Construction worker of 20 years SUZANNE KERVIN describes life in a male-dominated industry
HAVING been a bricklayer for 20 years I have witnessed both the good and the ugly side of being a woman in a male-dominated industry.
Since I was 17, incidents involving sexism, harassment and bullying were part of my daily battle, which I faced head on.
With the work of unions such as Ucatt, this has improved, although there is plenty of room for further work to be done.
I can recall incidents like the time I was quizzed in front of five male line managers about how I had sex with my partner — but it was me who was in the wrong when I challenged him back with the same question.
Or other cases like the abuse that lasted six months with one colleague, who referred to me as a slapper, a whore, a slut and a slag to my face in front of numerous other male colleagues.
This was witnessed by my line manager — who told me he’d called his own wife worse.
He also referred to me as “part-time” because he started at 7.30 and I started at 8 even though it was his decision to start 30 minutes earlier than our contracted start time.
I brought to his attention that not only was I a full-time bricklayer, I was also a full-time mum, and my day started much earlier than his.
When I brought this abuse to the attention of my bosses I was told that I was the cause of the confrontation, and mediation was the only way forward.
When I challenged my supervisor on this I was told to just get on with it.
On another occasion I went to the office to speak to my boss, only to have him rest his feet on my knees.

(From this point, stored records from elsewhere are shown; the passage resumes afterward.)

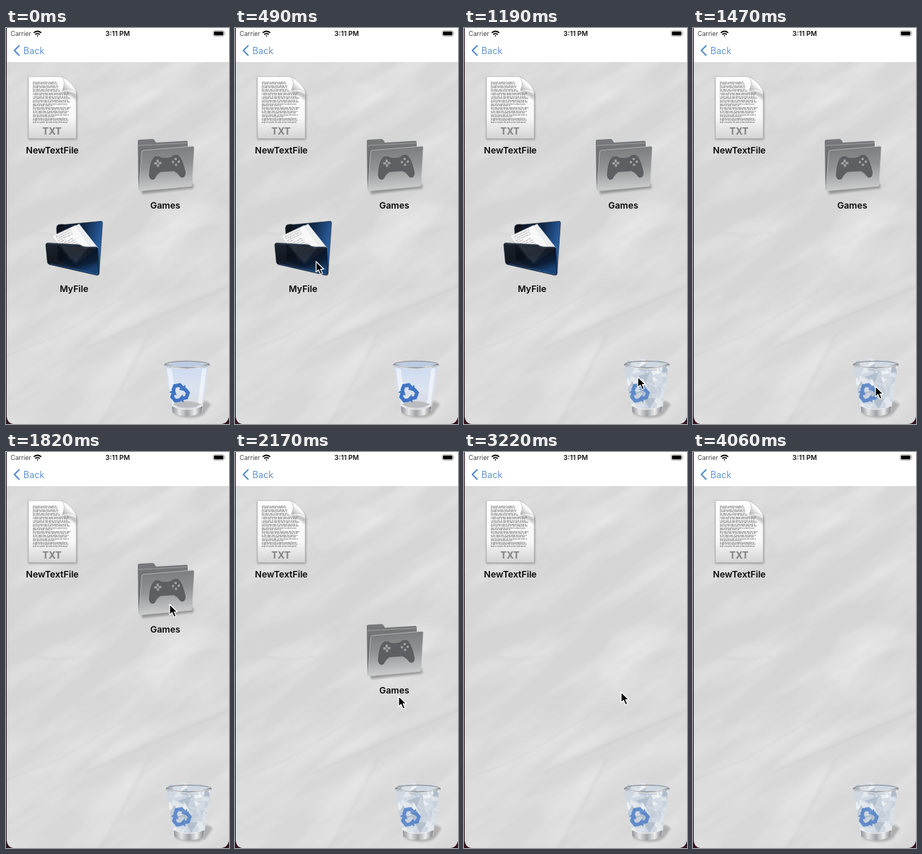
An HTML page that plays this animation: 308x546 px, repeating every 4.2 s.

```html
<!DOCTYPE html>
<html lang="en">
<head>
<meta charset="utf-8">
<title>Drag files to the bin</title>
<style>
  html, body { margin: 0; width: 100%; height: 100%; overflow: hidden; background: #32121f; }
  svg { display: block; width: 308px; height: 546px; }
  text { font-family: Inter, Roboto, sans-serif; }
  .label { font-size: 12.3px; font-weight: 600; text-anchor: middle; fill: #080808; }
  .print { font-size: 2.6px; fill: #444; }
</style>
</head>
<body>
<svg viewBox="0 0 308 546">
  <defs>
    <filter id="soft" x="-30%" y="-30%" width="160%" height="160%"><feGaussianBlur stdDeviation="3"/></filter>
    <filter id="shade" x="-30%" y="-30%" width="160%" height="160%"><feGaussianBlur stdDeviation="1.4"/></filter>
    <filter id="crinkle" x="0" y="0" width="100%" height="100%">
      <feTurbulence type="fractalNoise" baseFrequency=".007 .03" numOctaves="3" seed="4"/>
      <feColorMatrix values="0 0 0 0 1  0 0 0 0 1  0 0 0 0 1  .7 0 0 0 -.28"/>
    </filter>
    <clipPath id="screen"><path d="M1 0H308V536Q306 545 298 546H10Q2 545 1 536Z"/></clipPath>
    <clipPath id="inside"><path d="M219 464L224 459 233 460 241 456 255 458 265 457 274 460 280 464L271 526Q249 535 229 526Z"/></clipPath>
    <linearGradient id="paper" x2=".2" y2="1">
      <stop stop-color="#dadada"/><stop offset=".45" stop-color="#d5d5d5"/><stop offset="1" stop-color="#d8d8d8"/>
    </linearGradient>
    <linearGradient id="sheet" x2="0" y2="1">
      <stop stop-color="#fdfdfd"/><stop offset=".65" stop-color="#f8f8f8"/><stop offset="1" stop-color="#d4d4d4"/>
    </linearGradient>
    <linearGradient id="curl" x1="1" y1="0" x2="0" y2="1">
      <stop stop-color="#e4e4e4"/><stop offset=".5" stop-color="#fff"/><stop offset="1" stop-color="#999"/>
    </linearGradient>
    <linearGradient id="greyBack" x2="0" y2="1"><stop stop-color="#77797b"/><stop offset="1" stop-color="#5c5e60"/></linearGradient>
    <linearGradient id="greyFront" x2=".1" y2="1">
      <stop stop-color="#77787a"/><stop offset=".5" stop-color="#929395"/><stop offset="1" stop-color="#cbcccc"/>
    </linearGradient>
    <linearGradient id="navyBack" x2="1" y2=".3">
      <stop stop-color="#0b121d"/><stop offset=".6" stop-color="#12294a"/><stop offset="1" stop-color="#2a61a5"/>
    </linearGradient>
    <linearGradient id="navyFront" x2=".5" y2="1">
      <stop stop-color="#121b27"/><stop offset=".45" stop-color="#090e17"/><stop offset=".8" stop-color="#0b1b32"/><stop offset="1" stop-color="#17406f"/>
    </linearGradient>
    <linearGradient id="glass" x2="0" y2="1">
      <stop stop-color="#c9d9f2"/><stop offset=".45" stop-color="#dbe5f4"/><stop offset="1" stop-color="#d2d5d9"/>
    </linearGradient>
    <linearGradient id="metal">
      <stop stop-color="#7d8083"/><stop offset=".25" stop-color="#e8e8e8"/><stop offset=".5" stop-color="#96999c"/>
      <stop offset=".75" stop-color="#f2f2f2"/><stop offset="1" stop-color="#6c6f73"/>
    </linearGradient>
  </defs>

  <g clip-path="url(#screen)">
    <rect width="308" height="546" fill="url(#paper)"/>
    <rect x="-300" y="-100" width="900" height="800" transform="rotate(-35 154 296)" filter="url(#crinkle)"/>
    <g filter="url(#soft)" fill="#fff" fill-opacity=".13">
      <path d="M0 447L70 420 171 361 130 411 60 450 0 500Z"/>
      <path d="M130 411L220 372 308 336 308 352 200 398 110 440Z"/>
      <path d="M180 300L205 250 250 235 308 250 308 270 240 275 210 330Z"/>
      <path d="M92 100L160 72 220 88 168 110 120 140Z"/>
      <path d="M80 546L140 470 195 420 160 490 128 546Z"/>
    </g>
    <g filter="url(#shade)" fill="none" stroke="#777" stroke-opacity=".08" stroke-width="2">
      <path d="M0 452L72 424 172 364M110 442L205 400 308 356"/>
      <path d="M40 282Q70 290 110 281M130 546L163 490 198 422"/>
    </g>

    <rect width="308" height="47" fill="#fff"/>
    <text x="6.300" y="11" font-size="8.700" fill="#444">Carrier</text>
    <g fill="none" stroke="#111" stroke-width="1.700">
      <path d="M38.300 6.700Q43.500 2.300 48.700 6.700M40.300 9Q43.500 6.300 46.700 9"/>
      <path d="M42.300 10.700L43.500 9.700 44.700 10.700 43.500 12Z" fill="#111" stroke="none"/>
    </g>
    <text x="154.300" y="11" font-size="9.400" font-weight="600" text-anchor="middle" fill="#111">3:11 PM</text>
    <rect x="286" y="3.500" width="15.500" height="8" rx="2.300" fill="#fff" stroke="#aaa" stroke-width=".8"/>
    <rect x="287.200" y="4.700" width="13.100" height="5.600" rx="1.200"/>
    <path d="M302.500 6Q304 7.500 302.500 9Z" fill="#999"/>
    <path d="M18 24.500L11.500 31 18 37.500" fill="none" stroke="#5189cc" stroke-width="1.800" stroke-linecap="round" stroke-linejoin="round"/>
    <text x="24" y="35.700" font-size="12.500" fill="#6496cf">Back</text>

    <path d="M31 69H79L98 90V154H31Z" fill="#555" opacity=".5" filter="url(#shade)"/>
    <path d="M31 67H77Q82 69 97 87V152.500H31Z" fill="url(#sheet)" stroke="#aaa" stroke-width=".6"/>
    <g id="lines" class="print"></g>
    <path d="M76 88Q82 84 97 91V100Q89 90 76 89Z" fill="#777" opacity=".45" filter="url(#shade)"/>
    <path d="M77 67Q83 74 78 86Q88 82 97.500 88Q91 74 77 67Z" fill="url(#curl)" stroke="#999" stroke-width=".4"/>
    <text x="63.500" y="147" font-size="13" font-weight="700" text-anchor="middle" fill="#808080">TXT</text>

    <g class="games">
      <path d="M186 220L258 214 259 221 188 229Z" fill="#444" opacity=".45" filter="url(#shade)"/>
      <path d="M182 156Q182 154 184 154L202 153Q205 153 207 158L249 155.500Q251 155.500 251 158V210L183 223Z" fill="url(#greyBack)"/>
      <path d="M183 162L251 158.500" stroke="#a6a7a8" stroke-width=".8"/>
      <path d="M187.500 171Q187.500 169 190 168.700L258 163Q260 163 260 165L257 216Q257 218 255 218.300L186 224.500Q183 224.500 183.300 221.500Z" fill="url(#greyFront)" stroke="#c8c8c8" stroke-width=".7"/>
      <g transform="translate(0 -1.500) rotate(-4 222 192)">
        <path d="M207 178Q212 177 216 180.500Q222 182 229 180.500Q232 177 238 178Q244 181 247 203Q246 211 240 208Q236 201 231 199H213Q208 201 204 208Q198 211 197 203Q200 181 207 178Z" fill="#5d5f62" stroke="#515356" stroke-width=".7"/>
        <path d="M210 182V192M205 187H215" stroke="#a2a4a6" stroke-width="3"/>
        <path d="M210 185.500V188.500M208.500 187H211.500" stroke="#5d5f62" stroke-width="1.200"/>
        <g fill="#a2a4a6"><circle cx="235" cy="183" r="1.700"/><circle cx="235" cy="191" r="1.700"/><circle cx="231" cy="187" r="1.700"/><circle cx="239" cy="187" r="1.700"/></g>
      </g>
    </g>

    <g class="myfile">
      <path d="M70 279Q69 271 74 271L82 271 104 269 131 266.500Q133.500 266 133.300 269L128.500 338 120 338 72 321Z" fill="url(#navyBack)" stroke="#0b1524" stroke-width=".6"/>
      <path d="M71 276Q73 269 80 271L79 281 70 282Z" fill="#10151d"/>
      <path d="M72 286L101 270 127 303 97 325Z" fill="#eceef0"/>
      <path d="M64 287L96 272 118 304 88 320Z" fill="#f8f8f8" stroke="#cdd0d4" stroke-width=".4"/>
      <g id="memo" class="print" fill-opacity=".7" transform="translate(69 289) rotate(-26)"></g>
      <path d="M55 299Q55 296.500 58 296.500L102 299Q106 302 110 302L124 302Q126.500 302 126.700 304L128.500 338Q128.500 341.500 125 340.700L60 326Q57.500 325 57.300 323Z" fill="url(#navyFront)" fill-opacity=".95" stroke="#0a1424" stroke-width=".7"/>
      <path d="M75 299L114 303 95 325Z" fill="#b7c7d8" opacity=".1"/>
      <path d="M57 297.500L102 300Q106 303 110 303H125" fill="none" stroke="#5b7896" stroke-width=".7" opacity=".6"/>
      <path d="M61 325L126 339.500" stroke="#2b6ab0" stroke-width=".8" opacity=".7"/>
    </g>

    <g id="bin">
      <path d="M230 531Q254 543 273 533L283 519 276 514Z" fill="#555" opacity=".35" filter="url(#shade)"/>
      <path d="M219.500 465L229 529Q249 540 271 529L280 465Z" fill="url(#glass)" fill-opacity=".85"/>
      <g id="empty">
        <ellipse cx="249.500" cy="464" rx="29" ry="4" fill="#bccbe2"/>
        <path d="M222 469L230 522 236 525 229 470Z" fill="#fff" opacity=".55"/>
        <path d="M271 470L264 525 270 522 277 469Z" fill="#fff" opacity=".55"/>
        <path d="M230 519Q250 510 270 519Q250 528 230 519Z" fill="#b9bbbd"/>
      </g>
      <g id="full" clip-path="url(#inside)"></g>
      <g id="recycle"></g>
      <path d="M229 521Q249 530 271.500 521L270 530Q250 541 230 530Z" fill="url(#metal)" opacity=".85"/>
      <path d="M229 521Q249 531 271.500 521" fill="none" stroke="#eee" stroke-width="1"/>
      <path d="M219 464Q250 474 281 464" fill="none" stroke="url(#metal)" stroke-width="2.600"/>
      <ellipse cx="250" cy="464" rx="31" ry="4.600" fill="none" stroke="#8d9196" stroke-width="1.200"/>
      <path d="M219.500 465Q250 475 280.500 465" fill="none" stroke="#f5f5f5" stroke-width=".8"/>
    </g>

    <text class="label" x="64" y="173">NewTextFile</text>
    <text class="label games" x="220" y="248.500">Games</text>
    <text class="label myfile" x="94" y="363.500">MyFile</text>

    <g id="cursor">
      <g id="ring" fill="none">
        <circle cx="1" cy="2" r="20" stroke="#fff" stroke-width="5.400"/>
        <circle cx="1" cy="2" r="20" stroke="#080808" stroke-width="3.200"/>
      </g>
      <path d="M0 0V14.500L3.400 11.500 6 17.500 8.800 16.300 6.200 10.500H10.700Z" fill="#000" stroke="#fff" stroke-width="1.200" stroke-linejoin="round"/>
    </g>
  </g>
</svg>
<script>
const LOOP = 4200, STEP = 70;
const $ = id => document.getElementById(id);

let seed = 7;
const rnd = () => (seed = seed * 16807 % 2147483647) / 2147483647;
const span = (a, b) => a + (b - a) * rnd();

function add(parent, tag, attrs, text = '') {
  const el = document.createElementNS('http://www.w3.org/2000/svg', tag);
  for (const k in attrs) el.setAttribute(k, attrs[k]);
  el.textContent = text;
  parent.append(el);
}

// Fine print on the document and the memo
const words = 'the note is kept in a plain file with some lines about work and rest for each day of this week '.repeat(3);
function print(parent, x, y, rows, gap, length) {
  for (let i = 0; i < rows; i++) {
    const from = Math.floor(rnd() * 95);
    add(parent, 'text', { x, y: y + i * gap }, words.slice(from, from + length(i)));
  }
}
print($('lines'), 37, 75.5, 23, 2.5, i => i === 13 || i === 19 ? 24 : i < 6 ? 30 : 42);
print($('memo'), 0, 0, 8, 3, i => i === 3 ? 9 : 19);

// Crumpled sheets
const tints = ['#f3f5f7', '#dfe5ec', '#c3cdd9', '#adb9c8', '#e9edf1', '#d0d8e2'];
add($('full'), 'rect', { x: 218, y: 455, width: 66, height: 80, fill: '#cfd8e2' });
for (let i = 0; i < 60; i++) {
  const x = span(222, 280), y = 459 + i * 1.1, turn = span(0, 6.3);
  const points = [0, 1, 2].map(k => {
    const r = span(5, 12), a = turn + k * 2.1;
    return `${x + r * Math.cos(a)},${y + r * Math.sin(a)}`;
  }).join(' ');
  add($('full'), 'polygon', { points, fill: tints[Math.floor(rnd() * 6)], opacity: .8 });
}

// Three bent arrows chasing each other
for (let i = 0; i < 3; i++) {
  const transform = `translate(239.500 503.500) rotate(${i * 120 - 10})`;
  add($('recycle'), 'path', { d: 'M-8 -5L-4.500 -11H2.500L5 -7', fill: 'none', stroke: '#3f74c4', 'stroke-width': 5, transform });
  add($('recycle'), 'path', { d: 'M0 -5L10 -10 9 -1Z', fill: '#3f74c4', transform });
}

// time, x, y of the pointer tip
const path = [
  [70, 226, 530], [280, 190, 420], [490, 112, 322], [630, 100, 310],
  [700, 112, 345], [770, 135, 399], [840, 184, 444], [910, 222, 470],
  [980, 240, 481], [1260, 240, 481], [1470, 252, 494], [1680, 262, 503],
  [1750, 246, 350], [1820, 226, 210], [1960, 226, 210], [2380, 226, 463],
  [2450, 226, 471], [2520, 232, 490], [2660, 290, 522], [2940, 226, 478],
  [3150, 226, 478], [3220, 217, 331], [3430, 160, 150], [3710, 69, 34],
  [3780, 72, 110], [3990, 144, 512]
];

function tip(t) {
  const i = path.findIndex(k => k[0] >= t);
  if (i < 0) return path[path.length - 1].slice(1);
  if (i === 0) return path[0].slice(1);
  const [t0, x0, y0] = path[i - 1], [t1, x1, y1] = path[i];
  const p = (t - t0) / (t1 - t0);
  return [x0 + (x1 - x0) * p, y0 + (y1 - y0) * p];
}

// A dragged icon trails the pointer by one step, snaps home, then goes.
const drags = [
  { name: 'myfile', grab: 630, drop: 1050, hide: 1330 },
  { name: 'games', grab: 1960, drop: 2590, hide: 2730 }
];
for (const d of drags) d.parts = document.querySelectorAll('.' + d.name);

function drag({ parts, grab, drop, hide }, t) {
  const [x0, y0] = tip(grab), [x, y] = tip(t - STEP);
  const held = t > grab && t < drop;
  const move = held ? `translate(${x - x0} ${y - y0})` : '';
  const alpha = Math.min(1, Math.max(0, 1 - (t - hide) / 140));
  parts.forEach(el => {
    el.setAttribute('transform', move);
    el.style.opacity = alpha;
  });
}

const show = (id, on) => { $(id).style.display = on ? '' : 'none'; };

function draw(now) {
  const t = Math.floor(now % LOOP / STEP) * STEP;
  drags.forEach(d => drag(d, t));
  const full = t >= drags[0].drop;
  show('full', full);
  show('empty', !full);
  $('recycle').style.opacity = full ? .75 : 1;
  $('bin').setAttribute('transform', full ? 'translate(2.5 0)' : '');
  $('cursor').setAttribute('transform', `translate(${tip(t)})`);
  show('cursor', t >= 70 && t < 4060);
  show('ring', t >= 630 && t < 910);
}

const start = performance.now();
function frame() {
  draw(performance.now() - start);
  requestAnimationFrame(frame);
}
frame();
</script>
</body>
</html>
```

Workplace comments could also be unpleasant such as the allegation that I had left used sanitary towels and tampons all over the works vehicles and even that I was crouching on the seat to extract them.
Working in social housing, I have had problems with tenants. On one occasion a male tenant pinned me to his chest and demanded a kiss before I left his property. When I reported this to my female manager it was just laughed off.
It goes further than just sexual remarks and harassment.
Getting personal protective equipment has often been problematic. I was told I needed to purchase my own work boots as they didn’t have my size in the stores.
In general getting protective equipment that fits is a struggle as they are designed to fit men, not women, and ill-fitting equipment is nearly as dangerous as not wearing any.
I have also found it hard to be taken as seriously as my male colleagues, as though the input I gave was discredited due to me being “just a woman” and not a fully qualified tradesperson.
On one occasion I requested scaffolding — which was ignored, only for a male worker to fall from a ladder and end up in hospital.
On another occasion I was told to check tie wires in a 9'' wall by a manager even though I knew they don’t have them, and when I tried to explain this I was screamed at to “do as you are told and get on with it.”
These incidents are not uncommon in the modern workplace and this is why many women leave the industry early, most leaving before their late twenties.
My experiences have certainly not been entirely negative. I have worked alongside many male workers who encouraged and supported me. It is also becoming more commonplace to see women in the industry working on sites.
Fortunately things are improving, although slowly, through unions such as Ucatt fighting for equality and diversity in the construction industry.
Ucatt has recently introduced a women’s network and earlier this year it hosted its first women’s weekend school, which was a great success.
The new Women get Women campaign aims to double Ucatt’s female membership by its next national delegates conference in 2016.
To increase the number of women working in the industry I believe that Ucatt and a future Labour government need to ensure that all equality and diversity policies are pushed forward in the workplace and are not just seen as paper policies.
We need to encourage the young women of today to see that there are other career options rather than just becoming stereotypical beauticians, nail technicians or carers who are mostly on the minimum wage — that they can fulfil any role as well, if not better, than their male counterparts in construction.
Conditions and pay are coming into line with those received by male workers and the shoots of new growth for women within the industry are becoming visible.
Due to the long-term failure to train enough construction workers, as the industry continues to grow in 2015, skills shortages will increase.
These can only be dealt with if we train more apprentices, which must include more women.
Construction managers need to understand that the best man for the job may very well be a woman.
Suzanne Kervin is a Ucatt members and bricklayer from north-west England.